After completing each task, the cadets draw a card, and the cadet team with the best poker hand at the end of class wins a prize from their instructor. Almost 100 cadets participated in this round of Poker Runs, and judging from discussions with them at the end of class, a fun – and educational! – time was had by all.

Content contributed by Laura Mosher, Reference Librarian; photos by Barbara Maroney, Facilities Support Assistant.

The Library Reads – “The Book Thief” by Markus Zusak

book_thiefI have to admit that I was reluctant to read The Book Thief due to its subject matter. After all, the book is narrated by death and takes place in Germany during Hitler’s rise to power. But after holding the best seller list for over four years and being made into a movie, it seemed to warrant a read. The Book Thief is categorized as a young adult book for ages fourteen and up but is by no means childish. Told from the perspective of a nine year old German girl named Liesel Meminger, the book provides a sympathetic glimpse into what life might have been like for the German populace as the Nazi regime took hold. One of things I found most intriguing about this book was the humanization of the German citizenry. Many of the characters are lovable and you witnesses how their world is torn apart by the impending war and how they themselves are victims of the Nazi regime.
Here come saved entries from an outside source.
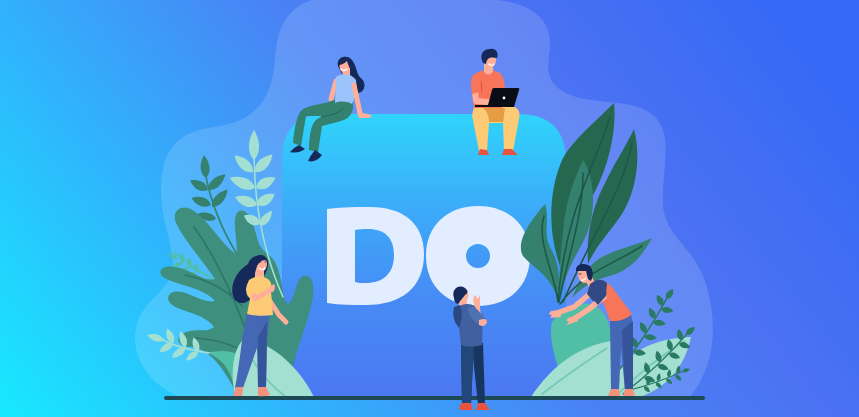
<!DOCTYPE html>
<html lang="en">
<head>
<meta charset="utf-8">
<title>DO</title>
<style>
:root{--skin:#ffae98;--skin-shade:#f4917c;--navy:#15295a;--coral:#f87559;--red:#e8533f;--sun:#fdcb76;--denim:#4468b5;--denim-dark:#35549a;--pine:#25684f;--fern:#348170;--moss:#3f8f7e;--teal:#51bfa6;--mint:#a3e0d2;--letter:#e2eeff;--ground:#1d4955}
html,body{margin:0;width:859px;height:417px;overflow:hidden}
svg{display:block}
.skin{fill:var(--skin)}.skin-shade{fill:var(--skin-shade)}.navy{fill:var(--navy)}.coral{fill:var(--coral)}.red{fill:var(--red)}.sun{fill:var(--sun)}.denim{fill:var(--denim)}.denim-dark{fill:var(--denim-dark)}
.pine{fill:var(--pine)}.fern{fill:var(--fern)}.moss{fill:var(--moss)}.teal{fill:var(--teal)}.mint{fill:var(--mint)}
.stem{fill:none;stroke-width:1.6;stroke-linecap:round}
.limb{fill:none;stroke:var(--skin);stroke-linecap:round;stroke-linejoin:round}
.smile{fill:none;stroke:#fff;stroke-width:1.3;stroke-linecap:round}
.brow{fill:none;stroke:var(--navy);stroke-width:.8;stroke-linecap:round}
</style>
</head>
<body>
<svg width="859" height="417" viewBox="0 0 859 417" role="img" aria-label="People and plants gathered around a large block with the word DO">
<defs>
<linearGradient id="sky" gradientUnits="userSpaceOnUse" x1="60" y1="470" x2="740" y2="-60">
<stop offset="0" stop-color="#19e6ff"/><stop offset=".26" stop-color="#2fb4fc"/><stop offset=".52" stop-color="#4983f5"/><stop offset=".74" stop-color="#4b72f2"/><stop offset="1" stop-color="#3468f6"/>
</linearGradient>
<linearGradient id="block-fill" x1="0" y1="0" x2="0" y2="1">
<stop offset="0" stop-color="#2fd4fb"/><stop offset=".3" stop-color="#3bafF9"/><stop offset=".65" stop-color="#478bf5"/><stop offset="1" stop-color="#4b78f2"/>
</linearGradient>
<path id="leaf" d="M0 0C-9 -6 -8 -17 0 -26C8 -17 9 -6 0 0Z"/>
<g id="sprig-tall">
<use href="#leaf" transform="translate(254 160) scale(.8 1.15)"/>
<use href="#leaf" transform="translate(253 172) rotate(-48) scale(.8 .95)"/>
<use href="#leaf" transform="translate(255 172) rotate(45) scale(.8 .95)"/>
<use href="#leaf" transform="translate(255 188) rotate(-68) scale(.85 1.05)"/>
<use href="#leaf" transform="translate(256 188) rotate(62) scale(.8 .85)"/>
<use href="#leaf" transform="translate(257 205) rotate(-70) scale(.8 .9)"/>
<use href="#leaf" transform="translate(257 205) rotate(58) scale(.8)"/>
<use href="#leaf" transform="translate(260 224) rotate(-62) scale(.7)"/>
<use href="#leaf" transform="translate(260 226) rotate(38) scale(.6 .75)"/>
</g>
<g id="sprig-side">
<use href="#leaf" transform="translate(0 -62) scale(.65 .8)"/>
<use href="#leaf" transform="translate(0 -50) rotate(-50) scale(.65 .75)"/>
<use href="#leaf" transform="translate(0 -50) rotate(50) scale(.65 .75)"/>
<use href="#leaf" transform="translate(0 -34) rotate(-55) scale(.65 .8)"/>
<use href="#leaf" transform="translate(0 -34) rotate(55) scale(.65 .8)"/>
<use href="#leaf" transform="translate(0 -18) rotate(-55) scale(.6 .7)"/>
<use href="#leaf" transform="translate(0 -18) rotate(55) scale(.6 .7)"/>
</g>
<g id="sprig-berry">
<path class="stem" stroke="#2a7963" d="M0 0Q4 -50 -2 -98"/>
<g fill="#2a7963">
<use href="#leaf" transform="translate(-2 -96) scale(.5)"/>
<use href="#leaf" transform="translate(-1 -88) rotate(-62) scale(.5)"/>
<use href="#leaf" transform="translate(0 -84) rotate(62) scale(.5)"/>
<use href="#leaf" transform="translate(0 -72) rotate(-62) scale(.5)"/>
<use href="#leaf" transform="translate(1 -68) rotate(62) scale(.5)"/>
<use href="#leaf" transform="translate(1 -54) rotate(-62) scale(.5)"/>
<use href="#leaf" transform="translate(2 -50) rotate(62) scale(.5)"/>
<use href="#leaf" transform="translate(2 -36) rotate(-62) scale(.5)"/>
<use href="#leaf" transform="translate(2 -30) rotate(62) scale(.5)"/>
</g>
</g>
</defs>

<rect id="background" width="859" height="417" fill="url(#sky)"/>
<path id="backdrop-blob" fill="#fff" fill-opacity=".14" d="M180 397C152 386 135 362 135 338C135 308 158 298 169 280C181 256 160 228 161 188C162 148 178 132 214 127C258 121 272 98 275 58C277 28 287 8 312 0H496C530 3 552 18 550 48C546 72 548 84 566 93C594 107 636 96 656 118C674 138 661 174 663 206C666 238 694 246 706 284C720 332 712 368 690 397Z"/>

<path id="block" fill="url(#block-fill)" d="M282 397V160Q282 114 328 114H518Q566 114 566 162V397Z"/>

<g id="word-do" role="img" aria-label="DO" fill="var(--letter)" fill-rule="evenodd">
<path d="M327 209C345 207 357 207 370 207C404 207 424 224 424 254C424 287 402 305 366 305C352 305 340 305 327 303ZM355 230V282C358 283 361 283 365 283C384 283 394 273 394 255C394 238 385 229 368 229C363 229 359 229 355 230Z"/>
<path d="M478 206C509 206 530 226 530 256C530 286 509 306 478 306C447 306 426 286 426 256C426 226 447 206 478 206ZM478 244A12 12 0 1 0 478 268A12 12 0 1 0 478 244Z"/>
</g>

<g id="plants-left">
<g class="fern"><path class="stem" stroke="#348170" d="M205 172Q214 220 242 262"/>
<use href="#leaf" transform="translate(206 178) rotate(-5) scale(.7 .88)"/>
<use href="#leaf" transform="translate(208 190) rotate(-62) scale(.7 .78)"/>
<use href="#leaf" transform="translate(208 190) rotate(48) scale(.7 .9)"/>
<use href="#leaf" transform="translate(211 205) rotate(-70) scale(.7 .8)"/>
<use href="#leaf" transform="translate(212 207) rotate(42) scale(.7 .9)"/>
<use href="#leaf" transform="translate(216 219) rotate(-75) scale(.6 .75)"/></g>
<g class="teal"><path class="stem" stroke="#51bfa6" d="M174 251Q188 266 215 280"/>
<use href="#sprig-side" transform="translate(204 278) rotate(-55) scale(.52)"/></g>
<path class="moss" d="M238 397C226 372 212 350 192 347C176 347 174 337 186 332C200 328 207 333 214 327C203 312 178 312 170 303C164 294 174 288 188 294C198 298 208 303 215 301C204 287 170 284 162 276C156 268 168 264 180 268C194 272 205 282 215 279C202 260 178 232 175 220C173 208 184 204 194 211C212 224 224 248 237 254C237 236 231 216 239 211C249 208 253 223 258 241C263 255 270 252 276 264C284 283 282 300 288 304C296 299 295 280 303 276C313 274 315 286 312 302C306 330 293 354 287 397Z"/>
<path class="stem" stroke="#2f7565" d="M194 227Q234 282 268 397M185 275Q220 282 242 306M194 338Q230 340 257 359"/>
<g class="mint"><path class="stem" stroke="#a3e0d2" d="M254 150Q254 232 283 297"/><use href="#sprig-tall"/></g>
<g class="mint"><path class="stem" stroke="#a3e0d2" d="M156 336Q178 350 218 354"/><use href="#sprig-side" transform="translate(212 356) rotate(-72) scale(.82)"/></g>
<path class="teal" d="M208 353C234 346 254 356 264 397H236C233 374 226 361 208 353Z"/>
<path class="mint" d="M235 397C230 372 233 347 245 338C275 344 300 369 314 397Z"/>
<path class="stem" stroke="#74c9b5" d="M246 346Q258 376 286 397"/>
</g>

<g id="plants-right">
<path class="pine" d="M614 103C617 133 607 171 592 197C579 218 567 236 560 266C547 230 549 188 563 158C573 140 594 123 614 103Z"/>
<path class="pine" d="M634 129C641 156 637 190 622 214C611 231 597 244 588 264C586 235 592 208 605 183C614 164 625 148 634 129Z"/>
<path class="fern" d="M583 160C595 178 597 212 585 238C575 258 565 272 560 300C558 268 562 244 564 222C567 198 575 177 583 160Z"/>
<path class="fern" d="M545 204C550 219 543 232 550 247C558 261 561 275 558 300C551 275 532 267 523 256C515 242 531 220 545 204Z"/>
<path class="fern" d="M652 238C642 257 629 270 613 275C598 279 586 283 572 298C580 278 589 263 604 256C620 248 636 245 652 238Z"/>
<path class="stem" stroke="#1d5748" d="M610 117C594 168 566 210 558 300M632 143C623 190 597 225 563 302M583 173C583 220 566 262 559 302M544 216C536 241 555 274 558 302M642 246C615 264 585 270 560 304"/>
<path class="teal" d="M552 322C564 306 582 298 598 308C613 319 608 340 621 353L612 397H569C561 374 547 344 552 322Z"/>
<path class="mint" d="M531 397C551 366 579 346 612 341L622 397Z"/>
<path class="mint" d="M606 397C618 357 645 339 691 337C685 366 668 387 640 397Z"/>
<path class="stem" stroke="#74c9b5" d="M542 394Q573 370 607 348M619 393Q649 363 685 341"/>
<use href="#sprig-berry" transform="translate(616 374) rotate(35) scale(.94)"/>
<use href="#sprig-berry" transform="translate(623 394) rotate(48) scale(.9)"/>
<use href="#sprig-berry" transform="translate(626 391) rotate(72) scale(.62)"/>
</g>

<path id="ground-line" d="M166 398H703" stroke="var(--ground)" stroke-width="4" stroke-linecap="round"/>

<g id="woman-seated">
<path class="navy" d="M338 66C336 58 345 54 351 59C358 66 355 74 362 79C367 85 364 93 357 93C348 91 345 80 342 74Z"/>
<path class="limb" stroke-width="5" d="M336 81L331 99L334 105"/>
<path class="fern" d="M334 100C341 98 349 100 353 103C354 113 349 119 341 121L322 126L318 152L309 150C309 137 311 124 316 120L322 116L306 116L301 146L293 143C294 130 297 113 303 109C313 104 325 104 334 100Z"/>
<path fill="none" stroke="#25685a" d="M321 117Q337 115 344 108"/>
<path class="skin" d="M342 69H350V77L343 79Z"/>
<path fill="#9bc3fc" d="M336 77C342 73 351 73 356 80L357 92L352 104C346 101 340 101 335 103Z"/>
<path class="limb" stroke-width="5" d="M354 85L360 113"/>
<path class="skin" d="M357 112L363 113L371 115Q373 118 367 118H359Z"/>
<ellipse class="skin" cx="345" cy="66" rx="5.5" ry="7"/>
<path class="navy" d="M338 65C338 54 351 54 354 65L353 73C349 68 348 64 347 61Q343 65 338 65Z"/>
<path class="smile" d="M341 69Q344 72 347 69"/>
<path class="navy" d="M299 145L305 149Q298 154 290 152Q293 148 299 145ZM315 150L322 155Q316 163 308 161Q310 156 315 150Z"/>
</g>

<g id="man-with-laptop">
<path class="sun" d="M474 107H514C520 109 520 114 519 119L513 151H504L503 123H489L487 151H479L472 115Z"/>
<path fill="#e59c43" d="M483 108H505L503 122H489Q489 113 483 108Z"/>
<path class="coral" d="M476 73Q488 67 500 73Q505 78 505 90L502 108H474L471 86Q471 77 476 73Z"/>
<path class="skin" d="M484 63H493V72Q488 77 484 72Z"/>
<path class="limb" stroke-width="6" d="M475 91L476 101L488 102"/>
<path class="coral" d="M471 83Q471 74 477 73L483 91L472 94Z"/>
<path fill="none" stroke="#d95845" d="M481 81L482 93"/>
<ellipse class="skin" cx="490" cy="60" rx="6" ry="8"/>
<path class="navy" d="M483 63C479 55 483 49 490 49C496 48 499 53 497 58C491 57 487 57 486 64Z"/>
<path class="smile" d="M489 64Q492 67 494 64"/>
<path fill="#0b0d16" d="M494 88H518Q520 88 519 90L514 107H475V105H488L492 90Q492 88 494 88Z"/>
<circle cx="504" cy="98" r="1.4" fill="#fff"/>
<path class="red" d="M480 149L487 150L489 155H478ZM504 149H512L518 155H502Z"/>
</g>

<g id="woman-standing">
<path class="navy" d="M248 264C251 254 264 253 268 261C269 272 262 278 257 287C253 302 242 307 235 300C228 289 235 272 248 264Z"/>
<path class="limb" stroke-width="5" d="M268 298L279 315L286 322"/>
<path class="denim" d="M247 313H270L267 340L266 388H258L257 348L243 388H235C240 362 242 334 247 313Z"/>
<path class="denim-dark" d="M258 337L267 321L266 388H258Z"/>
<path class="skin" d="M255 267H264V278L255 279Z"/>
<path class="sun" d="M249 280Q259 273 268 279Q273 283 271 292L273 315Q260 317 247 314L250 299Q244 290 249 280Z"/>
<path class="limb" stroke-width="5" d="M252 289L255 299L272 289"/>
<path class="sun" d="M248 283Q255 281 257 292L248 297Q244 289 248 283Z"/>
<ellipse class="skin" cx="261" cy="264" rx="6" ry="8"/>
<path class="navy" d="M252 265C251 254 265 251 268 261Q261 258 257 266L255 273Z"/>
<path class="brow" d="M259 262H261M265 262H266"/>
<path class="smile" d="M259 268Q262 271 265 268"/>
<path class="skin" d="M271 286Q275 282 275 287L273 292L269 292Z"/>
<path class="skin-shade" d="M236 387H243L242 396H233ZM258 387H266L270 395Q264 397 258 396Z"/>
</g>

<g id="man-thinking">
<path fill="#17365f" d="M461 343H483L485 404H478L473 357L471 404H462Z"/>
<path fill="#23477a" d="M461 343H474L471 404H462Z"/>
<path class="skin" d="M458 297H467V308H459Z"/>
<path fill="#40609f" d="M456 308Q466 301 475 306L483 315L482 345Q471 348 461 345L459 327Q451 318 456 308Z"/>
<path class="limb" stroke-width="5" d="M483 322L478 313L477 301"/>
<path class="skin" d="M474 305Q472 298 475 295L478 299L480 295L480 305Z"/>
<path fill="#4d71b2" d="M467 309L474 306L486 319L480 325Q471 321 467 309Z"/>
<path class="skin" d="M479 320Q487 317 487 322Q485 328 479 325Z"/>
<path fill="#2c4883" d="M454 307L460 305Q464 316 459 328Q451 319 454 307Z"/>
<ellipse class="skin" cx="463" cy="295" rx="5.5" ry="7"/>
<path class="navy" d="M454 298C451 289 459 284 465 288Q470 292 465 295L461 300L458 304Q454 303 454 298Z"/>
<path class="red" d="M462 403H471L473 410H460Q458 406 462 403ZM478 403H485L490 410H476Z"/>
</g>

<g id="man-reaching">
<path class="denim" d="M610 319L631 315Q635 329 631 345L633 390H625L621 348L619 390H611Z"/>
<path class="denim-dark" d="M622 330L633 321L633 390H625Z"/>
<path class="limb" stroke-width="5.5" d="M592 292L574 307L557 313"/>
<path class="skin" d="M560 310L551 311Q547 315 552 315L550 318L561 317Z"/>
<path class="skin" d="M583 276L592 277L597 286L590 289Z"/>
<path class="coral" d="M590 285Q601 276 611 286L632 314Q624 322 610 321L604 304Z"/>
<path fill="#314a86" d="M590 284Q600 276 607 283L606 294L594 302L587 294Z"/>
<path class="limb" stroke-width="5.5" d="M604 297L589 309L574 319"/>
<path class="skin" d="M577 315L568 318Q565 322 569 321L567 325L578 321Z"/>
<path fill="#314a86" d="M600 286Q608 287 606 296L598 305L591 297Z"/>
<ellipse class="skin" cx="584" cy="275" rx="6" ry="8" transform="rotate(-12 584 275)"/>
<path class="navy" d="M576 271C575 264 584 262 590 266Q595 272 591 281L588 279L586 271Z"/>
<path class="brow" d="M579 274H581"/>
<path class="smile" d="M581 280Q584 281 586 278"/>
<path class="skin-shade" d="M611 389H619L620 396H608ZM625 389H633L635 396H623Z"/>
</g>
</svg>
</body>
</html>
I recommend The Book Thief because books provide both nourishment for mind and soul – in this story and in real life.

The Book Thief, by Markus Zusak (Alfred A. Knopf, 2007)

The USMA Library has the audiobook and the DVD of The Book Thief
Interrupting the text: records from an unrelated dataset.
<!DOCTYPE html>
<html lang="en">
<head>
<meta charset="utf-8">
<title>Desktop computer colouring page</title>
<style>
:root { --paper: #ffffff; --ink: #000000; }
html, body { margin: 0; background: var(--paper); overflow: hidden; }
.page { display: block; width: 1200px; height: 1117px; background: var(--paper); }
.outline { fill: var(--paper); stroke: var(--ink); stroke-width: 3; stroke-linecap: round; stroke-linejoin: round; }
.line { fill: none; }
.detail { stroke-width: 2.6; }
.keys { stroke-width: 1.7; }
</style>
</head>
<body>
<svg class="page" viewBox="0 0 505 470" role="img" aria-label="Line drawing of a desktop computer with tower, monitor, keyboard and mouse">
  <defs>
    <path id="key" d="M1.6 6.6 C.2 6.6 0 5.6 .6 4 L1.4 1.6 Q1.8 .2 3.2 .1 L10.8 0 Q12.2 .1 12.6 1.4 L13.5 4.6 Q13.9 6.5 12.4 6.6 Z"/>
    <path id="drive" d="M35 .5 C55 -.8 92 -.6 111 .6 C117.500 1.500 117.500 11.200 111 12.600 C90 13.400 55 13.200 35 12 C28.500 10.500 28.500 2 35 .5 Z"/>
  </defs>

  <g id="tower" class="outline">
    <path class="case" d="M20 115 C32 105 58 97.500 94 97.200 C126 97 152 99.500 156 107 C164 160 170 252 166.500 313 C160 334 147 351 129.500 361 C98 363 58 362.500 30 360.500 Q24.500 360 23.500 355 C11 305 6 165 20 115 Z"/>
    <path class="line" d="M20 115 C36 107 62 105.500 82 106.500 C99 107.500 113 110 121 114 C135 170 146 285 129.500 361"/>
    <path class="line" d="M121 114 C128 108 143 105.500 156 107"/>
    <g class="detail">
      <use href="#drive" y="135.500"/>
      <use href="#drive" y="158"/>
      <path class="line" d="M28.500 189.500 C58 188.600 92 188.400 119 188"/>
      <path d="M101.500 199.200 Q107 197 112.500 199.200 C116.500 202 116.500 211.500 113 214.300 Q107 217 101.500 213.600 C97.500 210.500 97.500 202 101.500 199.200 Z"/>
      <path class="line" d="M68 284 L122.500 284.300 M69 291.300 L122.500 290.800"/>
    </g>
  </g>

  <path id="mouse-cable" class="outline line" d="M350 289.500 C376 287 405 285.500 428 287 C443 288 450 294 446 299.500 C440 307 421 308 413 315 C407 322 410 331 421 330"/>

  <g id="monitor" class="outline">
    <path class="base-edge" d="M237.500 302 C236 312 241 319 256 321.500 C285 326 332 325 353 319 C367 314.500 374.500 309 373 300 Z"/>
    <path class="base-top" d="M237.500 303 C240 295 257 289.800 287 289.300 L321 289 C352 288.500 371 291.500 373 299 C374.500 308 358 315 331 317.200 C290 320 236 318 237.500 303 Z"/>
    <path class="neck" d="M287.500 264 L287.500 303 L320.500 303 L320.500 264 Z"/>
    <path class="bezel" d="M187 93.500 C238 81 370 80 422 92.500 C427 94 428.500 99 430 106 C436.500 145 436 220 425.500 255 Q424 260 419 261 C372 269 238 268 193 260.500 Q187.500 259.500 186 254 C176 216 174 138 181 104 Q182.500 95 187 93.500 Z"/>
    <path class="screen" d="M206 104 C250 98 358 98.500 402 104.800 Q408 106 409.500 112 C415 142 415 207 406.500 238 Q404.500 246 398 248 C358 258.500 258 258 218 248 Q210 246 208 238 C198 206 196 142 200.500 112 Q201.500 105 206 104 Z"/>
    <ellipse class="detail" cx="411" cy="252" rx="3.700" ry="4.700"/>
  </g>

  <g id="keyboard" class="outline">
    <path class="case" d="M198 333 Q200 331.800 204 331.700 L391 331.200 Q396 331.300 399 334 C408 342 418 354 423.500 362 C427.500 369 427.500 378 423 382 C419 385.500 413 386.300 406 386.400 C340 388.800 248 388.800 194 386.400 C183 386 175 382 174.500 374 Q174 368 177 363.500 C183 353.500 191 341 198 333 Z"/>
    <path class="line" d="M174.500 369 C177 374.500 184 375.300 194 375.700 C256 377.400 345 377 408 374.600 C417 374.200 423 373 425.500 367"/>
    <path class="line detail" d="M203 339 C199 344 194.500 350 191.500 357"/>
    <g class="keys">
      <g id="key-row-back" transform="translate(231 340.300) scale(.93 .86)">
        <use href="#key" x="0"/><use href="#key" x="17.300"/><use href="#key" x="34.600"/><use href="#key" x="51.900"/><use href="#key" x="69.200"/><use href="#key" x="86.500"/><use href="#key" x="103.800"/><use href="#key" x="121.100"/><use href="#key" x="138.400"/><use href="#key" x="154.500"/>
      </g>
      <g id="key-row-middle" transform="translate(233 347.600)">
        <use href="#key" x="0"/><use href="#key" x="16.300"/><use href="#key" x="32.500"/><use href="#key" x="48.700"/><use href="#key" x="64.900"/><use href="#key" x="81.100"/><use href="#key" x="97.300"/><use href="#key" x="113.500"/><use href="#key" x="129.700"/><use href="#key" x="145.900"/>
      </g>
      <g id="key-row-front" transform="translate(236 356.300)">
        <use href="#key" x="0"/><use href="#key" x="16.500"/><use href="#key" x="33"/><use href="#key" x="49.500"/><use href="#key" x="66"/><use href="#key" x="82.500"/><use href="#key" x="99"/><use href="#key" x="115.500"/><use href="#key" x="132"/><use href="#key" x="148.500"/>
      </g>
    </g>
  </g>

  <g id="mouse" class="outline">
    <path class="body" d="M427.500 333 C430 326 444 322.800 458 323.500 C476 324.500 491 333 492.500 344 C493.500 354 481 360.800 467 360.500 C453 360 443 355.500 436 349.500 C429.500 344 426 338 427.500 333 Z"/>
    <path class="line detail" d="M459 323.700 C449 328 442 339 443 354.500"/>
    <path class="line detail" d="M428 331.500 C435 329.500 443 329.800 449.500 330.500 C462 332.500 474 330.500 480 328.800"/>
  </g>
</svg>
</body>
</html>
The views expressed in this post are those of the author and do not reflect the official policy or position of the Department of the Army, Department of Defense, or the U.S. Government. No endorsement or recommendation of any specific products or services is intended or implied.

Contents contributed by Karen Shea Reference & Liaison Librarian